nitr0uzv
06-20-2005, 07:35 PM
http://img.photobucket.com/albums/v395/nitr0uzv/IMG_0820.jpg


ok f3.5, shutter speed 4 seconds, tripod, iso 50

nitr0uzv
06-20-2005, 07:44 PM
http://img.photobucket.com/albums/v395/nitr0uzv/IMG_0833.jpg

Iso100 is much better except I see noise

can anyone help me improve this photo but the settings on my camera?

D Thompson
06-20-2005, 08:17 PM
Here's an extreme example, (FZ10) where I was leaning hard against a post, handheld at 5 seconds:
John - WOW, 5 seconds! You must be steady as a rock. I could never pull that shot off handheld, not even 2 seconds with a short lens.

Dennis

John_Reed
06-20-2005, 08:38 PM
I dont even know how i made little stars out of those street lamps is it because of high aperture? cause the aperture is at 8 iso 50 sigh... im tiredWhich is the shape of out-of-focus circles of light, in this case taking the shape of the 6-bladed diaphragm of your camera, the "stars" in your photo.

John_Reed
06-20-2005, 09:10 PM
http://img.photobucket.com/albums/v395/nitr0uzv/IMG_0833.jpg

Iso100 is much better except I see noise

can anyone help me improve this photo but the settings on my camera?The exposure is pretty good, but the composition, in my opinion, is cluttered, particularly by the two cars in the lower left foreground. Maybe you could try it again? Also try rotating the camera to make the pole vertical, always a nice plus for the eyeball!

speaklightly
06-21-2005, 05:34 AM
John-

As a long time Concert and Theater Photographer, rather used to slow shutter speeds, your 5 second, hand held shot is amazing. Congratulations.

You know it was dealing with my FZ's pushed to their absolute max, that drove me into the dSLR world.
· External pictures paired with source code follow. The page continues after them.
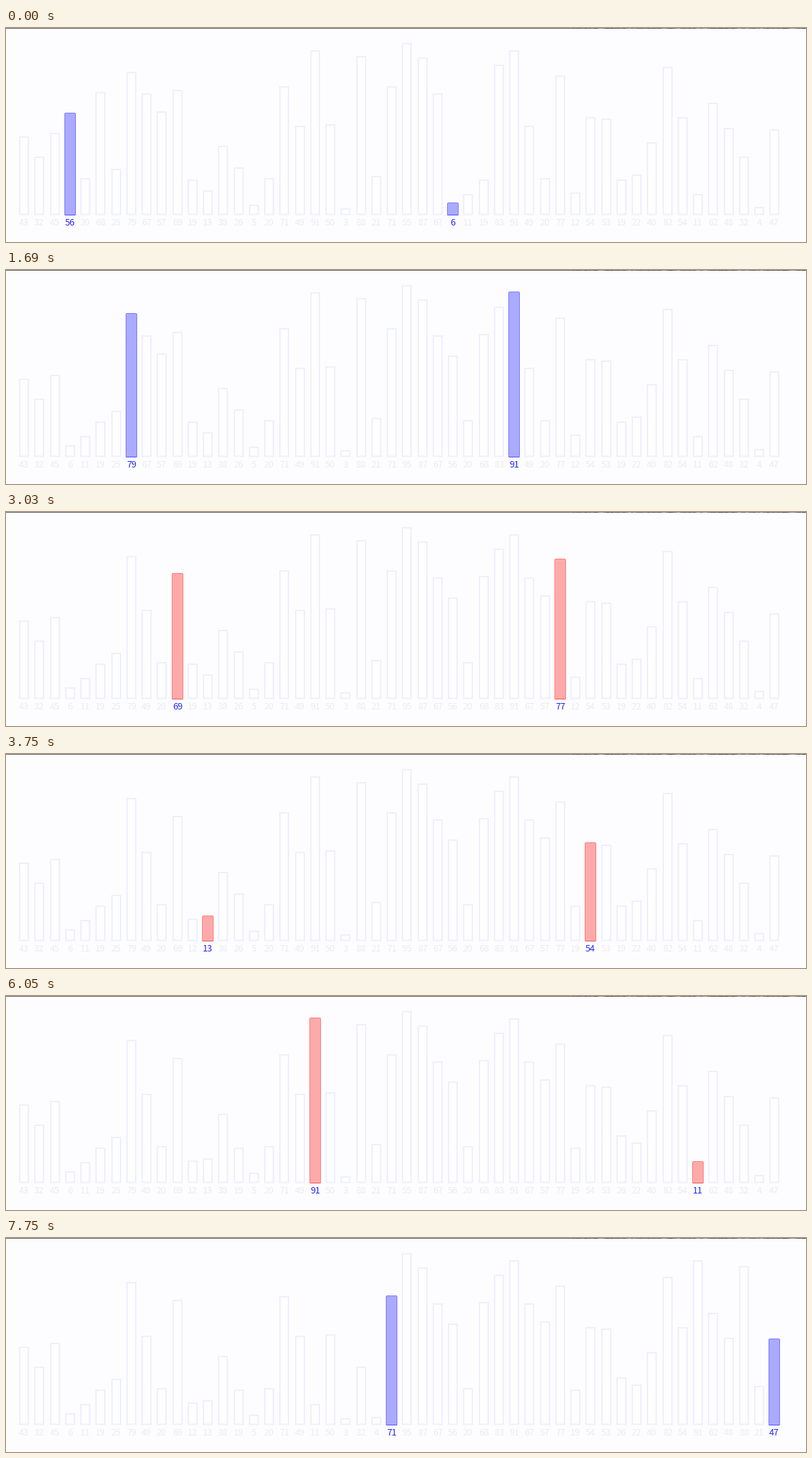
Recreate the animation shown at these times as a matplotlib script. Size 1110x298 px, loop 8000 ms.

```python
import math
import random

import matplotlib.pyplot as plt
from matplotlib.animation import FuncAnimation
from matplotlib.patches import Rectangle

W, H, DPI = 1110, 298, 100
PT = 72 / DPI  # points per pixel
LOOP, TICK = 8000, 20
STEP, PAUSE = 120, 125
GAP, FIRST = 25, 3
BASE, BAR_W = 260.5, 14

BG = "#fdfdff"
GHOST_EDGE, GHOST_FILL, GHOST_TEXT = "#efefff", "#fefeff", "#ececef"
LABEL = "#2626fa"
BLUE, RED = ("#aaaaff", "#0000ff"), ("#ffaaaa", "#ff0000")

# The numbers being sorted, as printed below the bars
VALUES = [
    43, 32, 45, 56, 20, 68, 25, 79, 67, 57, 69, 19, 13, 38, 26, 5, 20,
    71, 49, 91, 50, 3, 88, 21, 71, 95, 87, 67, 6, 11, 19, 83, 91, 49,
    20, 77, 12, 54, 53, 19, 22, 40, 82, 54, 11, 62, 48, 32, 4, 47,
]


def shell_pass(values):
    """Yield (values, index, phase) for one pass of shell sort."""
    values = list(values)
    for i in range(FIRST, GAP):
        j = i + GAP
        yield tuple(values), i, "compare"
        yield tuple(values), i, "test"
        if values[i] > values[j]:
            yield tuple(values), i, "swap"
            values[i], values[j] = values[j], values[i]


def start_time(n):
    """Steps are evenly spaced, with a pause after every 4.33 on average."""
    if n == 0:
        return 0
    pauses = math.ceil((n - 0.34) / 4.33) - 1
    return STEP * (n + 1) + PAUSE * pauses


STATES = [(start_time(n), s) for n, s in enumerate(shell_pass(VALUES))]


def left(i):
    return math.floor(18.5 + 21.25 * i)


def top(v):
    return math.ceil(258.5 - 2.5 * v)


fig = plt.figure(figsize=(W / DPI, H / DPI), dpi=DPI, facecolor=BG)
ax = fig.add_axes([0, 0, 1, 1])
ax.set_xlim(0, W)
ax.set_ylim(H, 0)
ax.axis("off")


def make_rect(fill, edge, width, z):
    return ax.add_patch(Rectangle((0, 0), 1, 1, fc=fill, ec=edge, lw=width * PT,
                                  joinstyle="miter", snap=False, zorder=z))


def make_label(x, color, z):
    return ax.text(x, 275.2, "", color=color, fontsize=12.6 * PT, ha="center",
                   va="baseline", family="Noto Sans CJK JP", zorder=z)


def place(rect, x, v, inset=0):
    y = top(v) + inset
    rect.set_bounds(x + inset, y, BAR_W - 2 * inset, BASE - inset - y)


def strip(x, w, color):
    ax.add_patch(Rectangle((x, 0), w, 1, fc=color, lw=0, snap=False, zorder=5))


# Window edge along the top, broken up at the right
strip(0, W, "#686868")
rng = random.Random(4)
x = 786
while x < W:
    w = rng.randint(2, 7)
    strip(x, w, rng.choice(["#484848", "#555555", "#8c8c8c"]))
    x += w + rng.randint(2, 6)

ghosts = [make_rect(GHOST_FILL, GHOST_EDGE, 2, 1) for _ in VALUES]
names = [make_label(left(i) + BAR_W / 2, GHOST_TEXT, 2) for i in range(len(VALUES))]
# The fill lies over the inner half of its outline
outlines = [make_rect("none", BG, 1, z) for z in (3, 3.5)]
fills = [make_rect(BG, "none", 0, z) for z in (3.1, 3.6)]
tags = [make_label(0, LABEL, 4) for _ in range(2)]


def update(n):
    now = n * TICK + TICK / 2
    values, i, phase = [s for t, s in STATES if t <= now][-1]
    pair = (i, i + GAP)

    for k, v in enumerate(values):
        place(ghosts[k], left(k), v, 1)
        names[k].set_text(str(v))
        ghosts[k].set_visible(k not in pair)
        names[k].set_visible(k not in pair)

    color, edge = BLUE if phase == "compare" else RED
    middle = sum(map(left, pair)) / 2
    for k, outline, fill, tag in zip(pair, outlines, fills, tags):
        pos = middle if phase == "swap" else left(k)
        place(outline, pos, values[k])
        place(fill, pos, values[k])
        outline.set_edgecolor(edge)
        fill.set_facecolor(color)
        tag.set_x(pos + BAR_W / 2)
        tag.set_text(str(values[k]))
    return ghosts + names + outlines + fills + tags


anim = FuncAnimation(fig, update, frames=LOOP // TICK, interval=TICK,
                     repeat=True, repeat_delay=0, blit=False)
plt.show()
```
Things become much more civilized, and a god deal easier, when you have ISO 1600 and 3200 in your bag of tricks.

Sarah Joyce

John_Reed
06-21-2005, 08:08 AM
Another nice shot, Sarah Joyce, and you didn't even do it with your Fuji F10. It took a Canon 20D to approximate the F10's quality? ;)

speaklightly
06-22-2005, 08:11 AM
John-

Yes! And that Fuji F-10 only costs around $300 as oppossed to about $1,500 for the Canon 20D.

Sarah Joyce

clinger
06-23-2005, 09:49 AM
nitrOusv,

I'm only a novice myself but I find there are 1 or 2 techniques that help in allowing you to slow down your shutter speed. The first is probably very obvious - your stance. If it's not feasible to lean or brace yourself against something, make sure you're comfortable and have your arms tucked into your sides. Secondly, if you can, hold your breath for the duration of the shot. Also, I find that using the viewfinder rather than the lcd monitor gives that much extra support.
I hope my pennies worth of advice is of some help.

speaklightly
06-23-2005, 10:43 AM
Clinger-

Thanks for putting into this thread what I have been teaching for years. There is one more thing, short of a tripod that can be used as well: a monopod. It is a very effective accessory and takes uplittle packing room in a suitcase.

Sarah Joyce